* DATA EXTRACTS
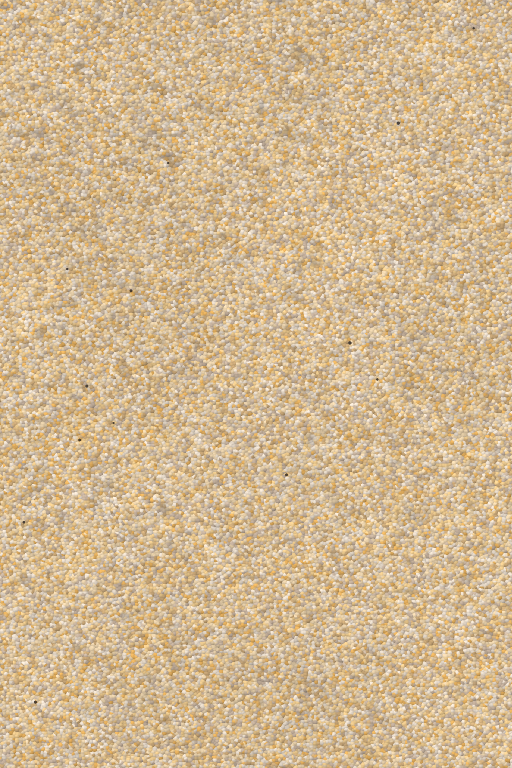
A WebGL 1 fragment shader for this texture:

```glsl
precision highp float;
// Fine dry sand: tiny cream, grey and amber grains, shallow dents and rare dark specks.

uniform vec2 u_resolution;

// Grain colours, from the most to the least common
const vec3 CREAM = vec3(0.84, 0.75, 0.61);
const vec3 PEARL = vec3(0.84, 0.78, 0.70);
const vec3 HONEY = vec3(0.85, 0.73, 0.53);
const vec3 TAN   = vec3(0.77, 0.65, 0.48);
const vec3 STONE = vec3(0.75, 0.67, 0.58);
const vec3 AMBER = vec3(0.83, 0.66, 0.40);
const vec3 MEAN_SAND = vec3(0.816, 0.717, 0.571);
const vec3 DENT_GREY = vec3(0.60, 0.54, 0.47);
const vec3 SPECK_DARK = vec3(0.20, 0.17, 0.15);

// Sizes are counts per canvas height
const vec2 GRAINS = vec2(245.0, 275.0);
const vec2 DENTS = vec2(62.0, 108.0);
const vec2 DRIFTS = vec2(5.0, 8.0);
const float SPECK_CELLS = 15.0;
const float SPECK_SHARE = 0.09;
const float SPECK_RADIUS = 0.0022;

const float COLOUR_SPREAD = 1.3;
const float BRIGHTNESS_JITTER = 0.17;
const float RELIEF = 0.16;
const float DENT_SHADE = 0.11;
const float DENT_STRENGTH = 0.42;
const float DRIFT_SHADE = 0.05;
const float EXPOSURE = 1.012;
const vec2 LIGHT_DIR = vec2(-0.5, 0.86);

vec3 hash3(vec2 p) {
  vec3 q = fract(p.xyx * vec3(0.1031, 0.1030, 0.0973));
  q += dot(q, q.yxz + 33.33);
  return fract((q.xxy + q.yzz) * q.zyx);
}

float valueNoise(vec2 p) {
  vec2 cell = floor(p);
  vec2 f = fract(p);
  f = f * f * (3.0 - 2.0 * f);
  float low = mix(hash3(cell).x, hash3(cell + vec2(1.0, 0.0)).x, f.x);
  float high = mix(hash3(cell + vec2(0.0, 1.0)).x, hash3(cell + 1.0).x, f.x);
  return mix(low, high, f.y);
}

// Picks a grain colour by its share of the area
vec3 grainColour(float pick) {
  vec3 colour = AMBER;
  if (pick < 0.26) colour = CREAM;
  else if (pick < 0.44) colour = PEARL;
  else if (pick < 0.61) colour = HONEY;
  else if (pick < 0.77) colour = TAN;
  else if (pick < 0.92) colour = STONE;
  return MEAN_SAND + (colour - MEAN_SAND) * COLOUR_SPREAD;
}

// Nearest grain of a jittered grid, lit from the upper left
vec3 grains(vec2 uv) {
  vec2 p = uv * GRAINS;
  vec2 home = floor(p);
  vec2 nearestCell = home;
  vec2 nearestOffset = vec2(0.0);
  float nearest = 8.0;
  for (int y = -1; y <= 1; y++) {
    for (int x = -1; x <= 1; x++) {
      vec2 cell = home + vec2(float(x), float(y));
      vec2 offset = p - cell - hash3(cell + 7.0).xy;
      float d = dot(offset, offset);
      if (d < nearest) {
        nearest = d;
        nearestCell = cell;
        nearestOffset = offset;
      }
    }
  }
  vec3 rnd = hash3(nearestCell + 411.0);
  float light = 1.0 + BRIGHTNESS_JITTER * (rnd.y - 0.5);
  light += RELIEF * (0.45 - sqrt(nearest) + dot(nearestOffset, LIGHT_DIR));
  return grainColour(rnd.x) * light;
}

// Coverage of the sparse dark specks
float specks(vec2 uv, float pixel) {
  vec2 p = uv * SPECK_CELLS;
  vec2 cell = floor(p);
  vec3 rnd = hash3(cell + 83.0);
  vec2 offset = (p - cell - mix(vec2(0.15), vec2(0.85), rnd.xy)) / SPECK_CELLS;
  float radius = SPECK_RADIUS * mix(0.6, 1.0, rnd.x);
  float disc = 1.0 - smoothstep(radius - 0.5 * pixel, radius + 0.5 * pixel, length(offset));
  return disc * step(rnd.z, SPECK_SHARE);
}

void main() {
  float pixel = 1.0 / u_resolution.y;
  vec2 uv = gl_FragCoord.xy * pixel;

  // Four samples per pixel smooth the grain edges
  vec3 colour = vec3(0.0);
  for (int i = 0; i < 4; i++) {
    vec2 corner = vec2(mod(float(i), 2.0), floor(float(i) / 2.0)) - 0.5;
    colour += 0.25 * grains(uv + 0.5 * pixel * corner);
  }

  // Broad drifts and small flat dents, deeper towards the top
  float drift = valueNoise(uv * DRIFTS + 3.0) - 0.5;
  float dent = 0.65 * valueNoise(uv * DENTS) + 0.35 * valueNoise(uv * DENTS * 1.9 + 19.0);
  float depth = mix(0.7, 1.15, uv.y);
  colour *= EXPOSURE + DRIFT_SHADE * drift + DENT_SHADE * depth * (0.5 - dent);
  colour = mix(colour, DENT_GREY, DENT_STRENGTH * depth * smoothstep(0.70, 0.92, dent));

  colour = mix(colour, SPECK_DARK, 0.85 * specks(uv, pixel));
  gl_FragColor = vec4(clamp(colour, 0.0, 1.0), 1.0);
}
```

* DIRECTIONS FOR THIS TASK
Scan the entries above for the string "else" and copy each line that contains it.

* YOUR RESPONSE
  else if (pick < 0.44) colour = PEARL;
  else if (pick < 0.61) colour = HONEY;
  else if (pick < 0.77) colour = TAN;
  else if (pick < 0.92) colour = STONE;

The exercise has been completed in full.